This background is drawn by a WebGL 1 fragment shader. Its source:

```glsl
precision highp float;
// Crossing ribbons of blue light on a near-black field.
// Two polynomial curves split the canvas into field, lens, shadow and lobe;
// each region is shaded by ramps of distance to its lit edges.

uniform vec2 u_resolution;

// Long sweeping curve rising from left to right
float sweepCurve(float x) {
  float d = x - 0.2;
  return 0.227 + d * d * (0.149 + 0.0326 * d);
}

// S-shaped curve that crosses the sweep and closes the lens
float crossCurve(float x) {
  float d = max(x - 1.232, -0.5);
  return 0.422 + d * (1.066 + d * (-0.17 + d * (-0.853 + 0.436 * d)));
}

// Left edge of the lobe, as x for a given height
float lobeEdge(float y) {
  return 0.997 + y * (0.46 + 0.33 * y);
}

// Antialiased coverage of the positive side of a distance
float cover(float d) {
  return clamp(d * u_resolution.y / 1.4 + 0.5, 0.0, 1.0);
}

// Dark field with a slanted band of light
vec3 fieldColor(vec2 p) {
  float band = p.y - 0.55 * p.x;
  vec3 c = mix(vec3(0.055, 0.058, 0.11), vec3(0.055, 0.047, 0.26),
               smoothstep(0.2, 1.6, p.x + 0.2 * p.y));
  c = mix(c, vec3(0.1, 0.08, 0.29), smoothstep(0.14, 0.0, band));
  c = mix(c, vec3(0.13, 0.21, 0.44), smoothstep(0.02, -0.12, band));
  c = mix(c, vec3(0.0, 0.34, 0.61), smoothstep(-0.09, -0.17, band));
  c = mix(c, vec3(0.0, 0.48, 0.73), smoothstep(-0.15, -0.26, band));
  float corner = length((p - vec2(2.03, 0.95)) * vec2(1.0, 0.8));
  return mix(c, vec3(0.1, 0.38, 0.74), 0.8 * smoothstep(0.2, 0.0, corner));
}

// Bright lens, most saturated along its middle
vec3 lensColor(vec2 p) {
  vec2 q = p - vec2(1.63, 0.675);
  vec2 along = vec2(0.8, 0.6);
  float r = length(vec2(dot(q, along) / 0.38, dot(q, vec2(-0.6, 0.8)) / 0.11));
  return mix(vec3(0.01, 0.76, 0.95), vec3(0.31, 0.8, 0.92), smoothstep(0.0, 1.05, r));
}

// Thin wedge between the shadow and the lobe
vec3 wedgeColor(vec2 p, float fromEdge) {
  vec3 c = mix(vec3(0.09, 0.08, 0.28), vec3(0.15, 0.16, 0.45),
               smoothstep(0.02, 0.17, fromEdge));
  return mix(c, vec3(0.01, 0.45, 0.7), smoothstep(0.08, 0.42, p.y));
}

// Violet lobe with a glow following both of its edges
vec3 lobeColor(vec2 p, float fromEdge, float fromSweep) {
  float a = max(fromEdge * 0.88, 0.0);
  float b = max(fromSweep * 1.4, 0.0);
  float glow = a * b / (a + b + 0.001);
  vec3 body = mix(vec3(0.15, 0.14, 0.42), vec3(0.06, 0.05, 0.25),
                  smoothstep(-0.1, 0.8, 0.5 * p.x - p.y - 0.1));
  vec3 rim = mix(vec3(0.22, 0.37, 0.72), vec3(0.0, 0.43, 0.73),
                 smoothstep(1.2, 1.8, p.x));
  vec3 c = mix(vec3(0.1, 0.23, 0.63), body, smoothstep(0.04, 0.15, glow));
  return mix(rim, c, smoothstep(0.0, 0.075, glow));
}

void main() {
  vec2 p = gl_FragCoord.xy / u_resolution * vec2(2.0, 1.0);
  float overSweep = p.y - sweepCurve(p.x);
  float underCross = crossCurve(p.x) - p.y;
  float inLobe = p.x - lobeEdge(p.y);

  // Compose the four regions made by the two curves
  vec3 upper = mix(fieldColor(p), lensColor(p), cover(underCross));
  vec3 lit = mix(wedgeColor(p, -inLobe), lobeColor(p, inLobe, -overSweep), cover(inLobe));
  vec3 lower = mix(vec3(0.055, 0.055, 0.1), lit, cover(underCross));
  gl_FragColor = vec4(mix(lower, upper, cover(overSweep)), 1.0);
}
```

* * *

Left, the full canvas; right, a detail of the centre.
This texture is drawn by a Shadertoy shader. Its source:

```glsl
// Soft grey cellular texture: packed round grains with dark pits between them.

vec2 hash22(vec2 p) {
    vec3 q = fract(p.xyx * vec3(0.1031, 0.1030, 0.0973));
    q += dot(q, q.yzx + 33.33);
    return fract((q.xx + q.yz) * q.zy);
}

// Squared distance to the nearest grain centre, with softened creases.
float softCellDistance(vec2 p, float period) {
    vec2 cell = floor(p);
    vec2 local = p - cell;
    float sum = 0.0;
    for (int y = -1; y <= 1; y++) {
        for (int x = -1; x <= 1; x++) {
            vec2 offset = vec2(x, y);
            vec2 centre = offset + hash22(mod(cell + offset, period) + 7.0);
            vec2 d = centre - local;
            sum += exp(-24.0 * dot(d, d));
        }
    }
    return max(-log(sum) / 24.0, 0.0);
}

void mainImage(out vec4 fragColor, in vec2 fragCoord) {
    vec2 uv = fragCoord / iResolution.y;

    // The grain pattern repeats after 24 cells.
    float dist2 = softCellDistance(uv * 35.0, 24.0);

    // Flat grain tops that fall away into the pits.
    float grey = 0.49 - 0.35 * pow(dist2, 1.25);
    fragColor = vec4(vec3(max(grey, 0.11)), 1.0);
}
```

*Exercise prompt*
Give the number of lines in the material above that include the string "overSweep", with no further text.

*Response to the exercise*
3